*** Opening RECORDS SHOWN ***

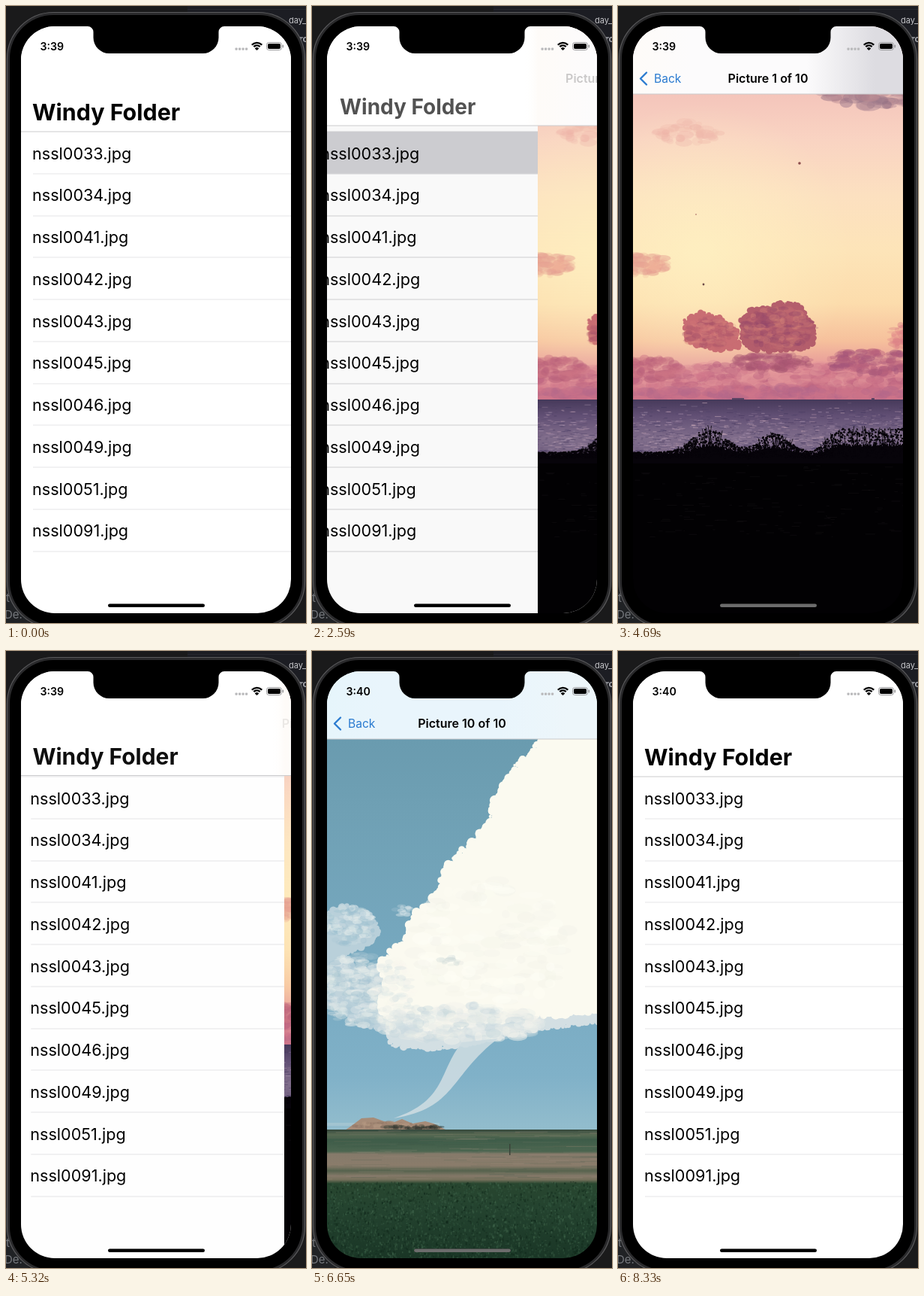
Recreate the animation shown at these times as an HTML page with a canvas. Size 400x820 px, loop 8.4 s.

```html
<!DOCTYPE html>
<html lang="en">
<head>
<meta charset="utf-8">
<title>Phone list demo</title>
<style>
html, body { margin: 0; width: 100%; height: 100%; overflow: hidden; background: #1a1a1b; }
canvas { display: block; width: 400px; height: 820px; }
</style>
</head>
<body>
<canvas id="stage" width="400" height="820"></canvas>
<script>
const LOOP = 8400, STEP = 70;
const LEFT = 20, TOP = 27, W = 360, H = 780;
const ROW = 55.75, LIST_TOP = 167;
const FONT = 'Inter, Roboto, "Liberation Sans", sans-serif';
const files = [33, 34, 41, 42, 43, 45, 46, 49, 51, 91].map(n => `nssl00${n}.jpg`);
const ctx = document.getElementById('stage').getContext('2d');

const lerp = (a, b, p) => a + (b - a) * p;
const clamp = v => Math.max(0, Math.min(1, v));
const smooth = v => { const p = clamp(v); return p * p * (3 - 2 * p); };
// critically damped spring: 1 at the start, settling at 0
const spring = ms => ms <= 0 ? 1 : ms > 620 ? 0 : (1 + 0.0113 * ms) * Math.exp(-0.0113 * ms);

let seed = 7;
function rnd(a = 0, b = 1) {
  seed = (seed * 1664525 + 1013904223) >>> 0;
  return a + (b - a) * seed / 4294967296;
}

function rect(g, x, y, w, h, color) {
  g.fillStyle = color;
  g.fillRect(x, y, w, h);
}

function round(g, x, y, w, h, r, color) {
  g.beginPath();
  g.roundRect(x, y, w, h, r);
  if (color) { g.fillStyle = color; g.fill(); }
}

function dot(g, x, y, r, color) {
  g.fillStyle = color;
  g.beginPath();
  g.arc(x, y, r, 0, 7);
  g.fill();
}

function text(g, str, x, y, size, weight, color, align = 'left') {
  g.font = `${weight} ${size}px ${FONT}`;
  g.textAlign = align;
  g.fillStyle = color;
  g.fillText(str, x, y);
}

function ramp(g, x0, y0, x1, y1, stops) {
  const grad = g.createLinearGradient(x0, y0, x1, y1);
  stops.forEach(([p, c]) => grad.addColorStop(p, c));
  return grad;
}

// polygon with a billowing edge
function puff(g, pts, r, color) {
  g.fillStyle = color;
  g.beginPath();
  pts.forEach(p => g.lineTo(...p));
  g.fill();
  pts.forEach((p, i) => {
    const q = pts[(i + 1) % pts.length];
    const n = Math.ceil(Math.hypot(q[0] - p[0], q[1] - p[1]) / (r * 0.3));
    for (let j = 0; j < n; j++) {
      const x = lerp(p[0], q[0], j / n) + rnd(-r, r) * 0.5;
      const y = lerp(p[1], q[1], j / n) + rnd(-r, r) * 0.5;
      dot(g, x, y, r * rnd(0.2, 0.9), color);
    }
  });
}

// loose heap of soft tufts
function tufts(g, x, y, rx, ry, n, r, colors) {
  for (let i = 0; i < n; i++) {
    const a = rnd(0, 6.283), d = Math.sqrt(rnd());
    g.globalAlpha = rnd(0.15, 0.5);
    g.fillStyle = colors[i % colors.length];
    g.beginPath();
    g.ellipse(x + Math.cos(a) * d * rx, y + Math.sin(a) * d * ry,
      r * rnd(0.4, 1.3), r * rnd(0.25, 0.65), 0, 0, 7);
    g.fill();
  }
  g.globalAlpha = 1;
}

function picture(paint) {
  const c = document.createElement('canvas');
  c.width = W;
  c.height = H;
  const g = c.getContext('2d');
  g.translate(-LEFT, -TOP);
  paint(g);
  return c;
}

const sunset = picture(g => {
  rect(g, 20, 27, W, 500, ramp(g, 0, 27, 0, 525, [
    [0, '#e5b0b2'], [0.18, '#f4c5bb'], [0.3, '#f9d3c2'], [0.45, '#fce0c0'],
    [0.6, '#fde4b8'], [0.74, '#fcdcac'], [0.84, '#f6c09c'], [0.91, '#e6989a'], [1, '#cb7188']]));
  const glow = g.createRadialGradient(110, 330, 10, 110, 330, 200);
  glow.addColorStop(0, 'rgba(255,242,195,.7)');
  glow.addColorStop(1, 'rgba(255,242,195,0)');
  rect(g, 20, 117, W, 400, glow);

  tufts(g, 350, 110, 85, 24, 170, 13, ['#a17c8c', '#b98a92', '#8e6c82']);
  tufts(g, 92, 168, 45, 15, 45, 10, ['#eeb4a8', '#f0bcae']);
  tufts(g, 34, 343, 32, 15, 90, 9, ['#e59f92', '#efaf97']);
  tufts(g, 376, 438, 12, 17, 50, 7, ['#e2898a', '#d97f86']);

  tufts(g, 200, 495, 190, 20, 420, 11, ['#d0768a', '#e2959a', '#bb6380']);
  tufts(g, 200, 514, 190, 7, 180, 11, ['#cc7389', '#b4688a']);
  tufts(g, 45, 482, 38, 15, 110, 8, ['#b8607a', '#cb7484']);
  tufts(g, 335, 473, 55, 16, 150, 8, ['#a5567a', '#b9627c']);
  tufts(g, 205, 474, 55, 11, 110, 8, ['#b55f7c', '#a5546f']);

  puff(g, [[88, 420], [110, 409], [136, 416], [158, 434], [160, 452], [130, 456], [95, 446]], 5, '#c96d73');
  tufts(g, 123, 435, 34, 20, 160, 6, ['#b95f6e', '#d9857d', '#a9556a']);
  puff(g, [[166, 420], [180, 404], [204, 402], [215, 395], [240, 398], [250, 414],
    [262, 425], [260, 450], [230, 456], [180, 456], [165, 442]], 5, '#b45e6c');
  tufts(g, 214, 428, 45, 27, 260, 7, ['#a2506a', '#c46d72', '#95486a', '#cf7e76']);

  rect(g, 20, 523, W, 90, ramp(g, 0, 523, 0, 608, [
    [0, '#46395a'], [0.25, '#614f74'], [0.6, '#806d8b'], [1, '#6d5c7d']]));
  for (let i = 0; i < 1700; i++) {
    const y = 524 + 78 * Math.sqrt(rnd());
    g.globalAlpha = rnd(0.15, 0.6);
    rect(g, rnd(15, 380), y, rnd(2, 9), 1, ['#b49db6', '#40345a', '#c9a9b8', '#4e4168'][i % 4]);
  }
  g.globalAlpha = 1;
  rect(g, 152, 521, 16, 2, '#5c4463');
  rect(g, 338, 521, 4, 2, '#5c4463');

  const shrub = '#07040a';
  const bush = x => 8 + 32 * Math.exp(-(((x - 122) / 30) ** 2)) + 25 * Math.exp(-(((x - 207) / 28) ** 2))
    + 31 * smooth((x - 255) / 45);
  for (let x = 20; x < 380; x++) {
    const top = 601 - 0.4 * bush(x) - rnd(0, 4);
    rect(g, x, top, 1, 807 - top, shrub);
  }
  for (let i = 0; i < 2000; i++) {
    const x = rnd(20, 380);
    dot(g, x, 601 - bush(x) * rnd() ** 0.9, rnd(0.5, 1.6), shrub);
  }
  g.strokeStyle = shrub;
  g.lineWidth = 0.8;
  for (let i = 0; i < 150; i++) {
    const x = rnd(20, 380);
    g.beginPath();
    g.moveTo(x, 600 - bush(x) * 0.4);
    g.lineTo(x + rnd(-7, 7), 601 - bush(x) * rnd(0.7, 1.15));
    g.stroke();
  }
  rect(g, 20, 608, W, 199, '#020103');
  for (let i = 0; i < 130; i++) rect(g, rnd(20, 380), rnd(610, 705), rnd(2, 15), 1, 'rgba(45,40,46,.2)');
  dot(g, 242, 209, 1.8, '#8b4c4c');
  dot(g, 114, 370, 1.4, '#6d4a48');
  dot(g, 104, 277, 1, '#c28f80');
});

const plains = picture(g => {
  rect(g, 20, 27, W, 612, ramp(g, 0, 27, 0, 638, [
    [0, '#6496aa'], [0.3, '#6fa0b4'], [0.65, '#77a9c0'], [0.88, '#80b1c8'], [1, '#93bdcd']]));
  puff(g, [[20, 350], [44, 340], [75, 348], [88, 372], [66, 392], [46, 402], [55, 428],
    [95, 420], [115, 505], [62, 495], [20, 462]], 6, '#b9d0da');
  tufts(g, 60, 450, 48, 48, 300, 8, ['#eaefec', '#a9c6d3', '#dce6e7']);
  tufts(g, 50, 365, 34, 25, 130, 7, ['#e6eeec', '#9dc0d0']);
  tufts(g, 122, 345, 12, 7, 20, 5, ['#d5e3e7']);
  puff(g, [[100, 500], [108, 522], [150, 527], [205, 522], [274, 505], [385, 490], [385, 440], [110, 450]],
    6, '#d3dfe3');
  puff(g, [[274, 155], [246, 193], [236, 237], [180, 287], [170, 325], [138, 353], [122, 388],
    [94, 412], [99, 450], [94, 480], [160, 500], [270, 485], [385, 475], [385, 90], [322, 105]], 8, '#fbfaf0');
  tufts(g, 200, 495, 110, 24, 260, 11, ['#e8edea', '#f3f3ec', '#c8d8de']);
  tufts(g, 240, 390, 105, 85, 160, 13, ['#fffef6', '#f3f3ea']);
  tufts(g, 185, 412, 16, 6, 14, 6, ['#d3dcda']);
  tufts(g, 105, 455, 28, 45, 120, 8, ['#f8f7ee', '#dbe5e5']);

  g.fillStyle = 'rgba(205,220,226,.9)';
  g.beginPath();
  g.moveTo(200, 520);
  g.bezierCurveTo(168, 560, 180, 597, 109, 621);
  g.bezierCurveTo(192, 608, 183, 565, 248, 515);
  g.fill();
  rect(g, 20, 627, 150, 4, 'rgba(180,205,214,.5)');

  g.fillStyle = '#a78c78';
  g.beginPath();
  g.moveTo(44, 637);
  [[54, 630], [66, 621], [82, 620], [96, 625], [110, 626], [120, 622], [134, 628],
    [151, 625], [162, 628], [178, 636]].forEach(p => g.lineTo(...p));
  g.fill();
  tufts(g, 95, 630, 40, 4, 50, 4, ['#8c7263', '#b89b84']);
  tufts(g, 135, 633, 42, 2.5, 60, 4, ['#29302b', '#3a4137']);

  rect(g, 20, 636, W, 171, ramp(g, 0, 636, 0, 807, [
    [0, '#33473c'], [0.04, '#596a53'], [0.08, '#3e5c49'], [0.17, '#4c6650'], [0.19, '#857a6a'],
    [0.28, '#8a7c6b'], [0.32, '#55624d'], [0.36, '#857969'], [0.39, '#75705b'], [0.42, '#28462f'],
    [0.6, '#24432f'], [1, '#1a3626']]));
  for (let i = 0; i < 170; i++) {
    g.globalAlpha = rnd(0.1, 0.3);
    rect(g, rnd(0, 380), rnd(637, 703), rnd(20, 70), 1, ['#a09180', '#3a5545', '#6f705b'][i % 3]);
  }
  for (let i = 0; i < 3000; i++) {
    g.globalAlpha = rnd(0.2, 0.6);
    rect(g, rnd(20, 380), rnd(705, 807), rnd(1, 2.5), rnd(1, 4), ['#41664c', '#0f2619', '#31553e'][i % 3]);
  }
  g.globalAlpha = 1;
  rect(g, 263, 655, 1.5, 15, '#3a4239');
});

const shots = [
  { img: sunset, title: 'Picture 1 of 10', row: 0, tint: ['#fefbf8', '#fcfbfc', '#dddce1'] },
  { img: plains, title: 'Picture 10 of 10', row: 9, tint: ['#e6f5fb', '#e9f5fc', '#edf6fa'] }
];
const moves = [
  { at: 2512, push: true, shot: shots[0] },
  { at: 4829, push: false, shot: shots[0] },
  { at: 6012, push: true, shot: shots[1] },
  { at: 7349, push: false, shot: shots[1] }
];

function slide(move, t) {
  if (!move) return 1;
  const s = spring(t - move.at);
  return move.push ? s : 1 - s;
}

function overscroll(t) {
  if (t < 880) return 0;
  return t < 1400 ? 45.5 * smooth((t - 880) / 520) : 45.5 * spring(t - 1400);
}

function drawDesk() {
  rect(ctx, 0, 0, 400, 820, '#1a1a1b');
  rect(ctx, 242, 0, 158, 90, '#1c1d23');
  rect(ctx, 242, 4, 158, 1, '#27282f');
  text(ctx, 'day_', 377, 23, 11, 400, '#c6c6ca');
  text(ctx, 'rc', 391, 48, 12, 700, '#a5a6ac');
  rect(ctx, 0, 740, 30, 80, '#202225');
  text(ctx, 't', 0, 792, 15, 400, '#777a7f');
  text(ctx, 'De.', -2, 814, 15, 400, '#777a7f');
  round(ctx, 1.5, 8.5, 397, 818, 62, '#2a2a2c');
  ctx.strokeStyle = '#5a5a5c';
  ctx.lineWidth = 1.2;
  ctx.stroke();
  round(ctx, 5, 12, 390, 811, 58, '#000');
}

function drawList(k, shift, row) {
  ctx.save();
  ctx.translate(-0.3 * W * (1 - k), shift);
  rect(ctx, 0, TOP - shift, 500, H, '#fff');
  if (row >= 0) rect(ctx, 0, LIST_TOP + row * ROW, 500, ROW, '#d1d1d5');
  const line = k < 0.96 ? '#d2d2d4' : '#e5e5e7';
  if (k < 1) rect(ctx, 0, LIST_TOP - 0.5, 500, 1, line);
  files.forEach((name, i) => {
    const y = LIST_TOP + i * ROW;
    text(ctx, name, 35, y + 36.5, 21.6, 400, '#000');
    rect(ctx, 36, Math.round(y + ROW) - 0.5, 460, 1, line);
  });
  ctx.restore();
  if (k < 1) rect(ctx, LEFT, TOP, W, H, `rgba(0,0,0,${0.1 * (1 - k)})`);
}

function drawBar(k, kb, shift, hide, move) {
  const bottom = lerp(117, LIST_TOP, kb) + shift, edge = LEFT + W * k;
  ctx.save();
  ctx.translate(0, -hide);
  rect(ctx, LEFT, TOP, W, bottom - TOP, '#fff');
  if (k < 1) {
    const [a, b, c] = move.shot.tint;
    rect(ctx, LEFT, TOP, W, bottom - TOP, ramp(ctx, edge - 18, 0, edge + W, 0,
      [[0, 'rgba(255,255,255,0)'], [0.05, a], [0.25, b], [0.66, b], [0.9, c], [1, c]]));
  }
  rect(ctx, LEFT, bottom - 0.5, W, 1, '#cbcbcd');

  ctx.globalAlpha = clamp((kb - 0.5) * 2);
  const size = 30.4 * lerp(0.5, 1, kb) * (1 + 0.025 * shift / 37);
  text(ctx, 'Windy Folder', lerp(48, 35, kb), lerp(102, 152, kb) + shift, size, 700, '#000');

  if (k < 1) {
    ctx.globalAlpha = clamp(1 - 0.95 * kb);
    text(ctx, move.shot.title, 200 + 228 * kb, 102, 16, 600, '#000', 'center');
    ctx.globalAlpha = clamp(1 - 2.05 * kb);
    text(ctx, 'Back', 48 + kb * (move.push ? 21 : -7), 102 + 50 * kb, 15.6 * (1 + 0.95 * kb), 400, '#2b7bd0');
    ctx.globalAlpha = clamp(1 - 3.2 * kb);
    ctx.strokeStyle = '#2b7bd0';
    ctx.lineWidth = 2.4;
    ctx.lineCap = ctx.lineJoin = 'round';
    ctx.beginPath();
    ctx.moveTo(38, 88.5);
    ctx.lineTo(30, 96.5);
    ctx.lineTo(38, 104.5);
    ctx.stroke();
  }
  ctx.restore();
}

function drawStatus(clock) {
  text(ctx, clock, 45.5, 58.5, 14.2, 600, '#000');
  for (let i = 0; i < 4; i++) round(ctx, 305.5 + i * 4.5, 55.5, 3.2, 3.2, 1, '#b9b9bb');
  ctx.strokeStyle = '#000';
  ctx.lineCap = 'butt';
  ctx.lineWidth = 2.3;
  [9.2, 5.7].forEach(r => {
    ctx.beginPath();
    ctx.arc(334.5, 58, r, -Math.PI * 0.76, -Math.PI * 0.24);
    ctx.stroke();
  });
  ctx.fillStyle = '#000';
  ctx.beginPath();
  ctx.moveTo(334.5, 59);
  ctx.arc(334.5, 59, 3.8, -Math.PI * 0.76, -Math.PI * 0.24);
  ctx.fill();
  round(ctx, 347.5, 48.5, 20, 10, 3);
  ctx.strokeStyle = '#9a9a9c';
  ctx.lineWidth = 1;
  ctx.stroke();
  round(ctx, 349, 50, 17, 7, 1.8, '#000');
  round(ctx, 368.6, 51.5, 1.5, 4, 1, '#9a9a9c');
}

// black over the list, grey over a picture
function drawHomeBar(edge) {
  const x = 136, y = 794.5, w = 129, h = 4.6;
  round(ctx, x, y, w, h, 2.3, '#000');
  ctx.save();
  ctx.beginPath();
  ctx.rect(edge, TOP, W, H);
  ctx.clip();
  round(ctx, x, y, w, h, 2.3, '#6c6c6c');
  ctx.restore();
}

function drawNotch() {
  ctx.fillStyle = '#000';
  ctx.beginPath();
  ctx.moveTo(109, 26);
  ctx.lineTo(109, 27);
  ctx.arcTo(116.5, 27, 116.5, 35, 7.5);
  ctx.arcTo(116.5, 63, 140, 63, 21);
  ctx.arcTo(283.5, 63, 283.5, 40, 21);
  ctx.arcTo(283.5, 27, 291, 27, 7.5);
  ctx.lineTo(291, 26);
  ctx.fill();
}

function draw(t) {
  const move = moves.filter(m => t >= m.at).pop();
  const k = slide(move, t), kb = slide(move, t - 15);
  const shift = move ? 0 : overscroll(t);
  const hide = 92 * (smooth((t - 3880) / 320) - smooth((t - 4370) / 320));
  const edge = LEFT + W * k;

  drawDesk();
  ctx.save();
  round(ctx, LEFT, TOP, W, H, 45);
  ctx.clip();
  if (k > 0) drawList(k, shift, move && move.push ? move.shot.row : -1);
  if (k < 1) ctx.drawImage(move.shot.img, edge, TOP);
  drawBar(k, kb, shift, hide, move);
  drawStatus(t < 6020 ? '3:39' : '3:40');
  drawHomeBar(edge);
  ctx.restore();
  drawNotch();
}

const start = performance.now();
function tick() {
  const t = (performance.now() - start) % LOOP;
  draw(Math.floor(t / STEP) * STEP);
  requestAnimationFrame(tick);
}
tick();
</script>
</body>
</html>
```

*** Closing RECORDS SHOWN ***

PROBLEM DESCRIPTION. Pick out the lines above containing the word "push", then copy them.

OUTPUT.
  { at: 2512, push: true, shot: shots[0] },
  { at: 4829, push: false, shot: shots[0] },
  { at: 6012, push: true, shot: shots[1] },
  { at: 7349, push: false, shot: shots[1] }
  return move.push ? s : 1 - s;
    text(ctx, 'Back', 48 + kb * (move.push ? 21 : -7), 102 + 50 * kb, 15.6 * (1 + 0.95 * kb), 400, '#2b7bd0');
  if (k > 0) drawList(k, shift, move && move.push ? move.shot.row : -1);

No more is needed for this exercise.